Filter this material down to the lines that hold "href", copying each one.

*Supplied records*.
------------------------
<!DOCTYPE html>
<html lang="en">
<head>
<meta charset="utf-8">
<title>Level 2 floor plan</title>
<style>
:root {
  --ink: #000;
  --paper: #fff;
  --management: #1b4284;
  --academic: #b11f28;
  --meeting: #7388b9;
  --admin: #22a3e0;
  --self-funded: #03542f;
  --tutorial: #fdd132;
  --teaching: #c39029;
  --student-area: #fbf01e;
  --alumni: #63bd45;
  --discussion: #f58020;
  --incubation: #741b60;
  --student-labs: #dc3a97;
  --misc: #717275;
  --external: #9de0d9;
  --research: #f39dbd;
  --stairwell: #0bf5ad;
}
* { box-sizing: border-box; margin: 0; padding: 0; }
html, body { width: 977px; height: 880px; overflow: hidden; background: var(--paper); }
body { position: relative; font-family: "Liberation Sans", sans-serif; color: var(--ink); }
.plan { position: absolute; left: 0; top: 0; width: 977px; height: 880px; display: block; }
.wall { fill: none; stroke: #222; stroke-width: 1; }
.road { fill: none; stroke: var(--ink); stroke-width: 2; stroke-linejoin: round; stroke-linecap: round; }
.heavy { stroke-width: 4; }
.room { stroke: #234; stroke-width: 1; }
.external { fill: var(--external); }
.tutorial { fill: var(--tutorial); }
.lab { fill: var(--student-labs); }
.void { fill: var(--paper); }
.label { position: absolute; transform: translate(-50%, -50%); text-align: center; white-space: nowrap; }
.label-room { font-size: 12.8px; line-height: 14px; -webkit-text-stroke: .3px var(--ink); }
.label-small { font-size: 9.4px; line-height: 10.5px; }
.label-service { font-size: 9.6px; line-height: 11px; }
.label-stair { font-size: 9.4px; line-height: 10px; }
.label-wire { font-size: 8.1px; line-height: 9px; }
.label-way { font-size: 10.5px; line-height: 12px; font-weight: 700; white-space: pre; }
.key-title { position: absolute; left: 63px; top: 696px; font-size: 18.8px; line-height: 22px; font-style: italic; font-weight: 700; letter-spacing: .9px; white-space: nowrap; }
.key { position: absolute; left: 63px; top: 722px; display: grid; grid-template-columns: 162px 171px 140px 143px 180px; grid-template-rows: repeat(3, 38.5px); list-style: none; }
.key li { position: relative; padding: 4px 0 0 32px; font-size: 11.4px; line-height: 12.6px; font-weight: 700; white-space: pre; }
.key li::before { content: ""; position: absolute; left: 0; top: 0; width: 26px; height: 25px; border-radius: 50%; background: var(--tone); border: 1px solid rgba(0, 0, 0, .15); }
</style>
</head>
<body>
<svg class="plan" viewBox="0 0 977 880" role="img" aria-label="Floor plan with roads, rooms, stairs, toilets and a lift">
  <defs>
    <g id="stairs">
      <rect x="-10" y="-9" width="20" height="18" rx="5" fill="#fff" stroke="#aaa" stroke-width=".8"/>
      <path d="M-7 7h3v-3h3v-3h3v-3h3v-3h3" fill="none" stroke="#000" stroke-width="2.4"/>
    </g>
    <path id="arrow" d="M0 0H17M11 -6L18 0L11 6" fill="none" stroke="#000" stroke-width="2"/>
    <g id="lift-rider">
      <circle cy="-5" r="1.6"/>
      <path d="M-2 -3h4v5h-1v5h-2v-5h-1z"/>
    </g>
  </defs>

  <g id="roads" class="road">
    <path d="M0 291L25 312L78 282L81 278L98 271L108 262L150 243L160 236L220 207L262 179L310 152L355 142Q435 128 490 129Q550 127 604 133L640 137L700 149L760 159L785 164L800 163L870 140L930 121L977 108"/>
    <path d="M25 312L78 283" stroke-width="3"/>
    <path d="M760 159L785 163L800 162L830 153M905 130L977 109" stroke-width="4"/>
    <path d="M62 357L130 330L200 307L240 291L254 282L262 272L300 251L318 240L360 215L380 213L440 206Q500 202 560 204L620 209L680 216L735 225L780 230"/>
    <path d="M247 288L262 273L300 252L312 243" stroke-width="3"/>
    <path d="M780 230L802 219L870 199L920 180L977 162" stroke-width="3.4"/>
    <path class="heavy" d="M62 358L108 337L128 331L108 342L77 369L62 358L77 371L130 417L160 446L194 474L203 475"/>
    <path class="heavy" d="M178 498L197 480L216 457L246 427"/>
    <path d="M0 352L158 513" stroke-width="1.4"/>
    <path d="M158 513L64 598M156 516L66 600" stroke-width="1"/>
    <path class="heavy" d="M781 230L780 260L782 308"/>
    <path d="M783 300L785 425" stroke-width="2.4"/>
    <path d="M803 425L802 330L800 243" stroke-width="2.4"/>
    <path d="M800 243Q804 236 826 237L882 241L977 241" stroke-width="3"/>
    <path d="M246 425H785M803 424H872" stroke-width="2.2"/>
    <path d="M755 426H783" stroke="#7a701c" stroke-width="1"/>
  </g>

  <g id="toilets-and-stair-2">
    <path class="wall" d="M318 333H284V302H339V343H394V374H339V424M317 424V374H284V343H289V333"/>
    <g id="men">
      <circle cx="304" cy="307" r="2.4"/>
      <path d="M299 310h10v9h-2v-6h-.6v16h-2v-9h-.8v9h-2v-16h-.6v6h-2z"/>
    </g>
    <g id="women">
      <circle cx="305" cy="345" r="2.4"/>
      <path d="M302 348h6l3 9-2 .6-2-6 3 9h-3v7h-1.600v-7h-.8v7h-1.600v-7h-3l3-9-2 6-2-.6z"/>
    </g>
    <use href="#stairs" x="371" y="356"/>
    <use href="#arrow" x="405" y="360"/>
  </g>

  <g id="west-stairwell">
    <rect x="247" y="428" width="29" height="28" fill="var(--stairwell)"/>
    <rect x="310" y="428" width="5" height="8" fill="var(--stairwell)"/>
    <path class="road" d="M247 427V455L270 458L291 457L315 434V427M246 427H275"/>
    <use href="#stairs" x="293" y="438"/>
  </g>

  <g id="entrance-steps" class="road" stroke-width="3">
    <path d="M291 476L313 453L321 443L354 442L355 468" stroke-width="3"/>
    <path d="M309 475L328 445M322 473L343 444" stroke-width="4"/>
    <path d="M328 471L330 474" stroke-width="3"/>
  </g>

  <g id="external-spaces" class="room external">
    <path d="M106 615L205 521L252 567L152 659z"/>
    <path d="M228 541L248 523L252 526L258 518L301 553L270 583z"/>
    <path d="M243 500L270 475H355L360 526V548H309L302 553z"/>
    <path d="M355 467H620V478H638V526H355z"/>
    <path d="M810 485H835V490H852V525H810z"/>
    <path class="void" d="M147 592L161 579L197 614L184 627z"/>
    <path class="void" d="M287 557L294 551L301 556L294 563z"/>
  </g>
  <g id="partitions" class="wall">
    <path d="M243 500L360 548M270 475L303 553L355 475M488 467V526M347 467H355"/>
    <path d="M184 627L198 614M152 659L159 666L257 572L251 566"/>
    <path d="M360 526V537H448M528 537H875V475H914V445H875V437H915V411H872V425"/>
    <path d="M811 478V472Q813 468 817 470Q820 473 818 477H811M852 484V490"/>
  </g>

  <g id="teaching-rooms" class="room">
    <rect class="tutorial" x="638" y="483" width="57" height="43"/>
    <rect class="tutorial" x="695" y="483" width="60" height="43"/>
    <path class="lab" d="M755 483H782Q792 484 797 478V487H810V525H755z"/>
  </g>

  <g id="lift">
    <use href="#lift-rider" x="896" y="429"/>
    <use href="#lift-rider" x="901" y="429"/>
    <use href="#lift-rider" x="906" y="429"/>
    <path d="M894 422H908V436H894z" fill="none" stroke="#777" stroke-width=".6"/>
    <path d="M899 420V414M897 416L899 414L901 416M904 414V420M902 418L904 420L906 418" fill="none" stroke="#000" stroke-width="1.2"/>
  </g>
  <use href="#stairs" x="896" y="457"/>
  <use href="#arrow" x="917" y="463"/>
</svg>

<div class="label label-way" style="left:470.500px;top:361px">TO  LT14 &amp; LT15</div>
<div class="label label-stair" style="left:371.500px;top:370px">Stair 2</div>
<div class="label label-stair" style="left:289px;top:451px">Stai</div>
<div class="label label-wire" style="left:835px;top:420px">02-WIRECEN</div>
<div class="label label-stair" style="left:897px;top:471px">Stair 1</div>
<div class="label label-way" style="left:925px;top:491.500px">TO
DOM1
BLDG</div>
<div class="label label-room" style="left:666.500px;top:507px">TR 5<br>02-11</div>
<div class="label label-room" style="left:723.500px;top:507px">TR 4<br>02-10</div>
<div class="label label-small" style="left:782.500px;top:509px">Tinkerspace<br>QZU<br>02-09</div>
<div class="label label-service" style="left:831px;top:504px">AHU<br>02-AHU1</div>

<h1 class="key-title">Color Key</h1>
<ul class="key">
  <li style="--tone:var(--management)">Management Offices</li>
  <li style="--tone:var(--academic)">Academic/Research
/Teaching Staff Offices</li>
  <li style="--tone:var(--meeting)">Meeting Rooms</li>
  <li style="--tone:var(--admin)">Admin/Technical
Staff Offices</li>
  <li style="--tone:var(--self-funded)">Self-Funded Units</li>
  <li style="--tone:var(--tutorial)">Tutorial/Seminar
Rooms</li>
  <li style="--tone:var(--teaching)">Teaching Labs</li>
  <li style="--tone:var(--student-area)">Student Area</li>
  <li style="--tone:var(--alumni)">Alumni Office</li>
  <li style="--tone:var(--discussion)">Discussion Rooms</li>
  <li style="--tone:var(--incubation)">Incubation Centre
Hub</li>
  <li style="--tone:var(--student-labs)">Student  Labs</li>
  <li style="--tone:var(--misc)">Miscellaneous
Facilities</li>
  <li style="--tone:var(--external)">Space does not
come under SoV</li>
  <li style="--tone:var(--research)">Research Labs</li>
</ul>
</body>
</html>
------------------------
*Expected output*.
    <use href="#stairs" x="371" y="356"/>
    <use href="#arrow" x="405" y="360"/>
    <use href="#stairs" x="293" y="438"/>
    <use href="#lift-rider" x="896" y="429"/>
    <use href="#lift-rider" x="901" y="429"/>
    <use href="#lift-rider" x="906" y="429"/>
  <use href="#stairs" x="896" y="457"/>
  <use href="#arrow" x="917" y="463"/>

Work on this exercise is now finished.